Inovio Pharmaceuticals (AMEX:INO) reported Tuesday the U.S. Patent and Trademark Office granted patent protection for the company's SynCon vaccine for cervical dysplasias (pre-cancerous lesions) and cancers caused by the human papillomavirus (HPV).
The company develops DNA-based vaccines to treat and prevent cancers and infectious diseases.
Inovio said the patent granted to the Trustees of The University of Pennsylvania has been exclusively licensed to the company under its existing license agreement with the university.
The patent includes claims that cover Inovio's synthetic consensus HPV antigens, and DNA constructs and vaccines that include these antigens, including Inovio's cervical dysplasia/cancer vaccine, VGX-3100.
This patent also covers methods of treating a patient using the SynCon cervical dysplasia/cancer vaccine.
VGX-3100 is designed to raise immune responses against the E6 and E7 genes associated with the human papillomavirus types 16 and 18. The E6 and E7 proteins are responsible for transforming HPV-infected cells into pre-cancerous and cancerous cells.
Inovio’s aim is to stimulate a T-cell immune response strong enough to reject infected cells from the body.
"This additional patent grant bolsters the strong intellectual property portfolio around our SynCon synthetic vaccines," chief executive Joseph Kim said in a statement.
"Inovio's synthetic vaccine for these diseases answers an unmet need by providing non-invasive and potentially more effective approach for treating women with this condition."
Presently, the company is recruiting subjects for its phase II study for the drug, which is designed to enroll 148 patients with cervical dysplasia across 25 centres.

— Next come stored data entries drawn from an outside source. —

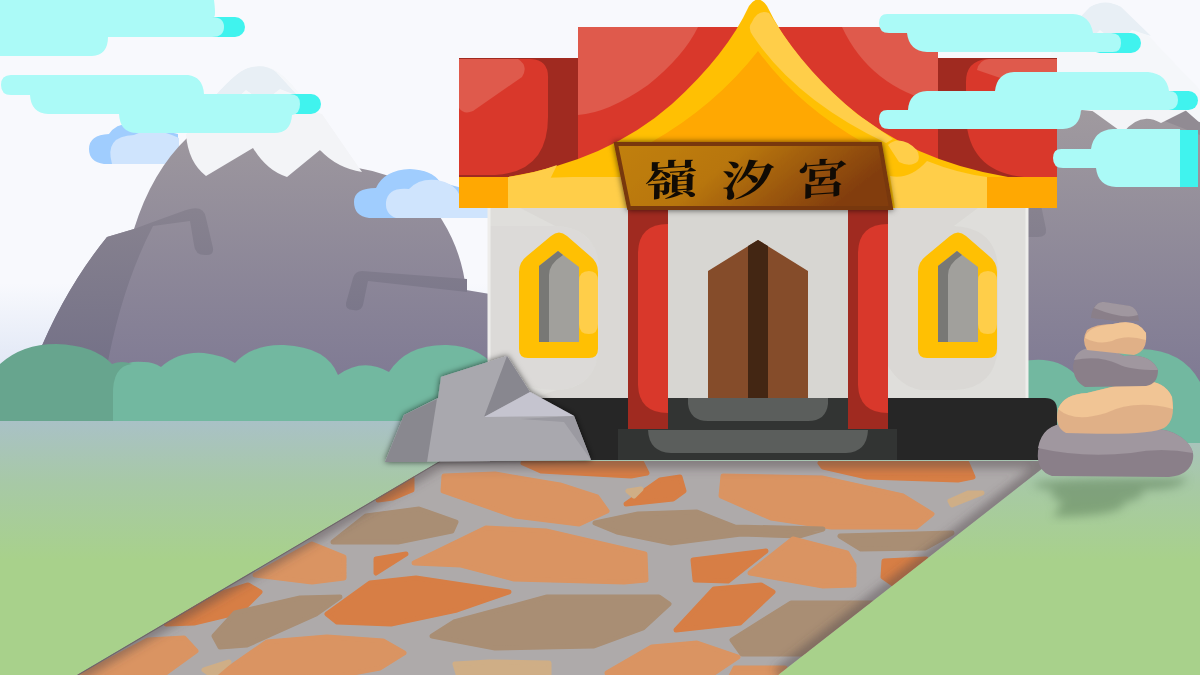
<!DOCTYPE html>
<html lang="ja">
<head>
<meta charset="utf-8">
<title>嶺汐宮</title>
<style>
:root{
  --cyan:#abfaf7; --cyan-deep:#40f3ee; --cloud:#cfe4fd; --cloud-deep:#a0cdfe;
  --snow:#f3f4f7; --bush:#72b8a0; --bush-deep:#67a58e;
  --red:#d9382b; --red-light:#df5a4c; --red-dark:#a02a20;
  --gold:#ffc003; --gold-light:#ffce49; --gold-deep:#ffa802;
  --wall:#d7d6d2; --wall-light:#dfdedb; --black:#262626; --step:#5b5e5c; --step-dark:#323433;
  --door:#854c2a; --door-dark:#432613; --glass:#a1a09c; --glass-dark:#787875;
  --orange:#d77e45; --peach:#da9462; --brown:#a98e74; --sand:#cfae86;
  --stone:#8a7f89; --stone-light:#a0979f; --tan:#e0b087; --tan-light:#f1c595;
}
html,body{margin:0;width:1200px;height:675px;overflow:hidden}
svg{display:block}
.cyan{fill:var(--cyan)} .cyan-deep{fill:var(--cyan-deep)}
.cloud{fill:var(--cloud)} .cloud-deep{fill:var(--cloud-deep)}
.snow{fill:var(--snow)} .bush{fill:var(--bush)} .bush-deep{fill:var(--bush-deep)}
.red{fill:var(--red)} .red-light{fill:var(--red-light)} .red-dark{fill:var(--red-dark)}
.gold{fill:var(--gold)} .gold-light{fill:var(--gold-light)} .gold-deep{fill:var(--gold-deep)}
.wall{fill:var(--wall)} .wall-light{fill:var(--wall-light)} .black{fill:var(--black)}
.step{fill:var(--step)} .step-dark{fill:var(--step-dark)}
.door{fill:var(--door)} .door-dark{fill:var(--door-dark)}
.glass{fill:var(--glass)} .glass-dark{fill:var(--glass-dark)}
.paver{stroke-width:5;stroke-linejoin:round}
.orange{fill:var(--orange);stroke:var(--orange)} .peach{fill:var(--peach);stroke:var(--peach)}
.brown{fill:var(--brown);stroke:var(--brown)} .sand{fill:var(--sand);stroke:var(--sand)}
.stone{fill:var(--stone)} .stone-light{fill:var(--stone-light)}
.tan{fill:var(--tan)} .tan-light{fill:var(--tan-light)}
.sign-text{font:900 53px "Noto Serif CJK JP","Noto Serif",serif;fill:#110b04}
</style>
</head>
<body>
<svg width="1200" height="675" viewBox="0 0 1200 675" role="img" aria-label="山のふもとに建つ宮と石畳の参道">
<defs>
  <linearGradient id="sky" x2="0" y2="1"><stop offset=".42" stop-color="#f8f9fd"/><stop offset=".62" stop-color="#d3ddf1"/><stop offset=".84" stop-color="#a6bbe2"/></linearGradient>
  <linearGradient id="rock" gradientUnits="userSpaceOnUse" x1="0" y1="110" x2="0" y2="375"><stop stop-color="#a09a9f"/><stop offset="1" stop-color="#807b94"/></linearGradient>
  <linearGradient id="rock-shade" gradientUnits="userSpaceOnUse" x1="0" y1="130" x2="0" y2="375"><stop stop-color="#918b93"/><stop offset="1" stop-color="#737087"/></linearGradient>
  <linearGradient id="grass" gradientUnits="userSpaceOnUse" x1="0" y1="421" x2="0" y2="560"><stop stop-color="#a9c1c6"/><stop offset=".45" stop-color="#a7c9a6"/><stop offset="1" stop-color="#a8d18b"/></linearGradient>
  <linearGradient id="plaque" x2="1" y2=".3"><stop stop-color="#c18008"/><stop offset=".45" stop-color="#b8760b"/><stop offset="1" stop-color="#823d0d"/></linearGradient>
  <filter id="soft" x="-20%" y="-20%" width="140%" height="140%"><feGaussianBlur stdDeviation="5"/></filter>
  <filter id="drop" x="-20%" y="-20%" width="140%" height="140%"><feDropShadow dx="0" dy="0" stdDeviation="3" flood-opacity=".65"/></filter>
  <clipPath id="path-area"><polygon points="440,461 1052,461 778,675 77,675"/></clipPath>
  <clipPath id="roof-center"><rect x="578" y="27" width="360" height="150"/></clipPath>
  <g id="window">
    <path class="gold" d="M519 272q0-10 8-16l24-20q8-7 16 0l23 20q8 6 8 16v77q0 9-9 9h-61q-9 0-9-9z"/>
    <path class="gold-light" d="M579 281q0-10 10-10 9 0 9 10v43q0 10-9 10-10 0-10-10z"/>
    <path class="glass" d="M539 266l19-15 21 16v75h-40z"/>
    <path class="glass-dark" d="M539 266l19-15 5 4q-14 9-14 20v67h-10z"/>
  </g>
  <g id="pillar">
    <rect class="red-dark" x="628" y="208" width="40" height="221"/>
    <path class="red" d="M668 224v189q-29 0-30-28V252q1-28 30-28z"/>
  </g>
</defs>

<rect id="sky-area" width="1200" height="675" fill="url(#sky)"/>

<g id="back-peaks" fill="#e8eff5">
  <path d="M190 126Q225 82 246 69q14-6 27 0 19 10 40 45l48 58-80 10z" fill="#f5f7fa"/>
  <path d="M208 104Q235 72 248 68q17-5 28 4l22 24-18-7-17 13-17-12-19 17z"/>
  <path d="M1050 55l40-48q15-9 31 0l55 58 24 25v40h-150z" fill="#f5f7fa"/>
  <path d="M1068 30l22-23q15-9 31 0l30 29-19-6-15 13-17-13-18 17z"/>
</g>

<g id="pale-clouds">
  <path class="cloud-deep" d="M104 164q-15-2-15-15 0-14 20-15 10-15 34-8l35 8v30z"/>
  <path class="cloud" d="M112 164q-8-28 22-29 18-10 45 3v26z"/>
</g>

<g id="left-mountain">
  <path fill="url(#rock)" d="M36 360Q64 290 107 237l27-8q18-58 54-92l65 11 67 2 38 18q60 10 84 52 20 32 24 70l24 4v110H36z"/>
  <path fill="url(#rock-shade)" d="M36 360Q64 290 107 237l27-8 16-6 36-13q18-6 20 8l7 30q1 8-8 7-10 0-11-10l-4-24-37 5q-32 62-47 146z"/>
  <path fill="url(#rock-shade)" d="M346 303l7-25q2-7 9-7l105 8v13l-99-11-5 24q-2 7-10 5-8 0-7-7z"/>
  <path class="snow" d="M186 134q2 28 20 42l47-28q14 23 34 29l33-27q17 18 42 22l-40-58-71-20z"/>
</g>
<g id="middle-cloud">
  <path class="cloud-deep" d="M369 218q-15-2-15-16 0-14 22-14 8-18 34-19 22 1 30 13l22 6v30z"/>
  <path class="cloud" d="M396 218q-11-4-10-16 2-15 23-13 10-11 28-9 17 3 22 14 23-3 30 4v20z"/>
</g>
<g id="right-mountain">
  <path fill="url(#rock)" d="M1020 160q28-38 62-50l118 12v260h-180z"/>
  <path fill="url(#rock-shade)" d="M1027 205h14l5 24q1 8-8 8h-11zM1162 120l22-11 16 14v12z"/>
  <path class="snow" d="M1087 107l36 26q17-22 38-10l30-15-34-26h-45z"/>
</g>

<g id="bushes">
  <path class="bush" d="M112 421v-40q6-22 32-19 9 0 17 5 18-16 43-14 18 2 31 10 18-19 49-18 43 2 54 30 25-18 51-3 18-28 58-27 36 1 53 29v55H112z"/>
  <path class="bush-deep" d="M0 421v-57q22-20 56-20 38 1 56 20 10-4 20 0-20 2-19 32v25z"/>
  <path class="bush" d="M1020 445v-83q34-8 55 12 26-27 66-25 42 1 59 33v63z"/>
</g>

<g id="ground">
  <path fill="url(#grass)" d="M0 421h600v22h600v232H0z"/>
</g>

<g id="paved-path" clip-path="url(#path-area)">
  <rect x="70" y="455" width="990" height="225" fill="#aeaaaa"/>
  <g class="paver">
    <path class="orange" d="M523 463h119l5 10-16 3-90-5zM820 463h147l6 14-15 3-91-3-44-10zM378 500l34-22v12l-19 8zM626 504l34-24 20-3 4 14-11 8z"/>
    <path class="peach" d="M444 476l51-2 65 11 37 12 10 14-28 13-64-8-72-25zM723 476l99 2 81 18 29 18-16 13-85 0-60-9-50-22z"/>
    <path class="sand" d="M628 491l13-2-7 7zM950 501l18-8h14l-30 12z"/>
    <path class="brown" d="M333 542l33-26 53-7 37 13-4 9-54 11zM595 523l43-9 59-2 38 15 88 2-24 7-58-2-70 9-54-11zM840 536l112-3-27 15-64 1z"/>
    <path class="peach" d="M414 563l72-35 60 3 99 23 1 26-22 2-110-3-53-14zM255 575l57-31 32 13v21l-32 4zM750 573l43-34 54 14 7 12v20l-31 1z"/>
    <path class="orange" d="M376 559l30-5-30 19zM693 560l73-9-38 30-33-1zM884 561l42-2-33 25-10-7zM327 614l43-31 46-5 93 14-52 18-66 14-54-2zM166 624l38-25 44-14 12 7-20 20-46 11zM676 630l38-41 47-4 12 7-33 31z"/>
    <path class="brown" d="M214 636l21-23 65-15 40-1-24 17-69 31-27 2zM432 636l22-14 93-25 112 0 10 7-26 24-49 18-99 2zM732 640l59-37h92l-60 51-81 0z"/>
    <path class="peach" d="M80 676l68-36 36-2 12 13-36 26zM218 676l49-34 60-5 56 4 21 12-24 15-48 9zM607 673l45-26 45-4 41 14-30 20-70 1zM735 668h50l-11 12h-45z"/>
    <path class="sand" d="M204 670l25-8-16 14zM455 664l34-2 60 1v14h-90z"/>
  </g>
  <path d="M77 675L440 461h612L778 675" fill="none" stroke="#4b4448" stroke-width="14" stroke-opacity=".45" filter="url(#soft)"/>
  <path d="M77 675L440 461" stroke="#6d6668" stroke-width="2"/>
</g>

<g id="shrine">
  <g id="walls">
    <rect class="wall-light" x="489" y="205" width="538" height="195"/>
    <path class="wall" d="M489 226h66q44 2 44 45v75q-2 42-42 44-24 0-38-9-16 10-30 10z" opacity=".45"/>
    <path class="wall" d="M555 226q44 2 44 45v75q-2 42-42 44l-25 8h96V208H520zM954 226q44 2 44 45v75q-2 42-42 44h-36q-20-4-32-24V208h90z" opacity=".6"/>
    <rect class="wall" x="628" y="205" width="260" height="195"/>
    <path d="M489 205v195M1027 205v195" stroke="#eeedeb" stroke-width="3"/>
  </g>
  <use href="#window"/>
  <use href="#window" x="399"/>
  <g id="base">
    <path class="black" d="M489 398h556q12 0 12 12v50H489z"/>
    <rect class="step-dark" x="668" y="398" width="180" height="32"/>
    <path class="step" d="M688 398h140v6q-2 17-20 17H708q-18 0-20-17z"/>
    <rect class="step-dark" x="618" y="429" width="279" height="31"/>
    <path class="step" d="M648 430h220q-1 22-22 23H671q-22-1-23-23z"/>
  </g>
  <g id="door">
    <polygon class="door" points="708,271 758,240 808,271 808,398 708,398"/>
    <polygon class="door-dark" points="748,246 758,240 768,246 768,398 748,398"/>
  </g>
  <use href="#pillar"/>
  <use href="#pillar" x="220"/>
  <g id="roof">
    <rect class="red-dark" x="459" y="58" width="598" height="120"/>
    <path class="red" d="M459 59h72q18 1 17 20v38q0 55-53 58h-36zM1057 59h-70q-22 2-21 25v34q3 54 58 59h33z"/>
    <path class="red-light" d="M459 59h59q11 7 4 18l-49 34q-9 4-14-3zM1057 90l-30-3-50-17q2-10 12-11h68z"/>
    <g clip-path="url(#roof-center)">
      <rect class="red" x="578" y="27" width="360" height="150"/>
      <path class="red-light" d="M578 27h120q-14 29-50 58-40 28-70 30zM842 27h96v76q-68-16-96-76z"/>
    </g>
    <path class="gold" d="M459 177h49q99-16 164-73 55-50 77-98 9-13 18 0 25 52 78 98 66 57 163 73h49v31H459z"/>
    <path class="gold-light" d="M508 177q28-4 49-12l-21 43h-28zM752 22q6-13 17-9l6 9q32 51 82 92l36 25-7 4q-90-43-133-107-6-8-1-14zM888 145q8-8 20-2 14 8 10 18-7 7-19 1zM927 161q30 12 60 16v31h-92l-5-32q20 4 37-15z"/>
    <path class="gold-light" d="M510 179l62-2h60v31H508z"/>
    <path class="gold-deep" d="M459 177h49v31h-49zM987 177h70v31h-70zM758 51q40 55 106 92H650q65-37 108-92z"/>
  </g>
  <g id="sign">
    <polygon points="616,144 880,144 891,208 629,208" fill="url(#plaque)" stroke="#783710" stroke-width="4" filter="url(#drop)"/>
    <g class="sign-text" text-anchor="middle">
      <text transform="translate(671 195) rotate(-4) skewX(-5) scale(1 .78)">嶺</text>
      <text transform="translate(748 195) rotate(-4) skewX(-5) scale(1 .78)">汐</text>
      <text transform="translate(822 194) rotate(-4) skewX(-5) scale(.95 .78)">宮</text>
    </g>
  </g>
</g>

<g id="boulder" filter="url(#drop)">
  <polygon points="385,462 404,415 438,398 441,377 507,356 530,392 574,416 591,460" fill="#a9a8ae"/>
  <polygon points="385,462 404,415 437,399 427,462" fill="#89888f"/>
  <polygon points="441,377 507,356 484,417" fill="#a9a8ae"/>
  <polygon points="507,356 530,392 484,417" fill="#88878f"/>
  <polygon points="530,392 574,416 484,417" fill="#c5c4cf"/>
  <polygon points="574,416 591,460 564,422 520,419" fill="#9b9aa1"/>
</g>

<g id="stacked-stones">
  <path d="M1032 484q15-7 155-6-4 12-43 12-2 10-19 12 0 14-72 15l10-16q-20-3-7-11-15 0-24-6z" fill="#587a55" opacity=".5" filter="url(#soft)"/>
  <path class="stone" d="M1052 476q-16-5-14-25 3-26 30-28 25 1 55 10 38-10 58 4 14 11 12 22-3 16-24 18z"/>
  <path class="stone-light" d="M1038 448q4-24 30-25 25 1 55 10 38-10 58 4 10 7 12 16-32-6-62 0-50 5-93-5z"/>
  <path class="tan" d="M1066 433q-12-6-8-24 6-15 29-16l45-11q31-5 40 15 4 24-8 31-14 8-98 5z"/>
  <path class="tan-light" d="M1058 409q6-15 29-16l45-11q31-5 40 15l1 12q-38-10-67 4-32 10-48-4z"/>
  <path class="stone" d="M1085 387q-12-6-12-22 4-16 19-17 17 0 32 8 26-3 34 14 0 14-12 16z"/>
  <path class="stone-light" d="M1074 360q4-12 18-12 17 0 32 8 26-3 34 14-28 0-40-6-19-9-44-4z"/>
  <path class="tan" d="M1087 350q-6-10 0-20 8-6 26-6 24-6 33 9 2 18-12 22z"/>
  <path class="tan-light" d="M1085 338q2-12 28-14 24-6 33 9l0 7q-20-6-34 1-14 4-27-3z"/>
  <path class="stone" d="M1091 318q1-14 11-16l28 4q8 3 9 15-8-1-18 1-18-3-30-4z"/>
  <path class="stone-light" d="M1094 308q4-7 10-6l26 4q6 2 8 9-14 5-44-7z"/>
</g>

<g id="cyan-clouds">
  <rect class="cyan-deep" x="200" y="17" width="45" height="20" rx="10"/>
  <path class="cyan" d="M0 0h214q2 16 0 17h-2q12 0 12 10t-12 10H108q0 18-16 19H0z"/>
  <rect class="cyan-deep" x="270" y="94" width="51" height="20" rx="10"/>
  <path class="cyan" d="M11 75h177q15 2 16 19h86q10 0 10 10t-8 11q-1 18-18 18H137q-17 0-18-19H48q-17-1-18-19H11Q1 95 1 85t10-10z"/>
  <rect class="cyan-deep" x="1090" y="33" width="51" height="20" rx="10"/>
  <path class="cyan" d="M889 14h184q17 1 20 19h18q10 0 10 10t-10 9H927q-18-1-20-19h-18q-10 0-10-10t10-9z"/>
  <rect class="cyan-deep" x="1150" y="91" width="48" height="19" rx="9.5"/>
  <path class="cyan" d="M889 110h19q1-18 19-19h68q2-18 19-19h134q19 2 21 19 9 0 9 9t-9 10h-88q-1 18-18 19H889q-10 0-10-10t10-9z"/>
  <rect class="cyan-deep" x="1170" y="130" width="28" height="57"/>
  <path class="cyan" d="M1063 149h28q3-19 22-20h67v58h-64q-18-1-20-19h-33q-10 0-10-10t10-9z"/>
</g>
</svg>
</body>
</html>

The placebo-controlled and randomized trial will assess the regression of cervical lesions. The secondary endpoint will be to measure immune responses to the drug. Subjects will also be monitored for tolerability and safety.
The company’s SynCon vaccines are designed to provide broad cross-strain protection against known and newly emergent unmatched strains of pathogens such as influenza.
These synthetic vaccines, in combination with Inovio's proprietary electroporation delivery, have been shown to generate positive immune responses, along with a favourable safety profile.
Inovio's clinical programs include phase II studies for cervical dysplasia, leukemia and the hepatitis C virus and phase I studies for influenza and HIV.
Shares of the company went up 2.09 percent, climbing to 55.1 cents on the AMEX Exchange on Tuesday afternoon.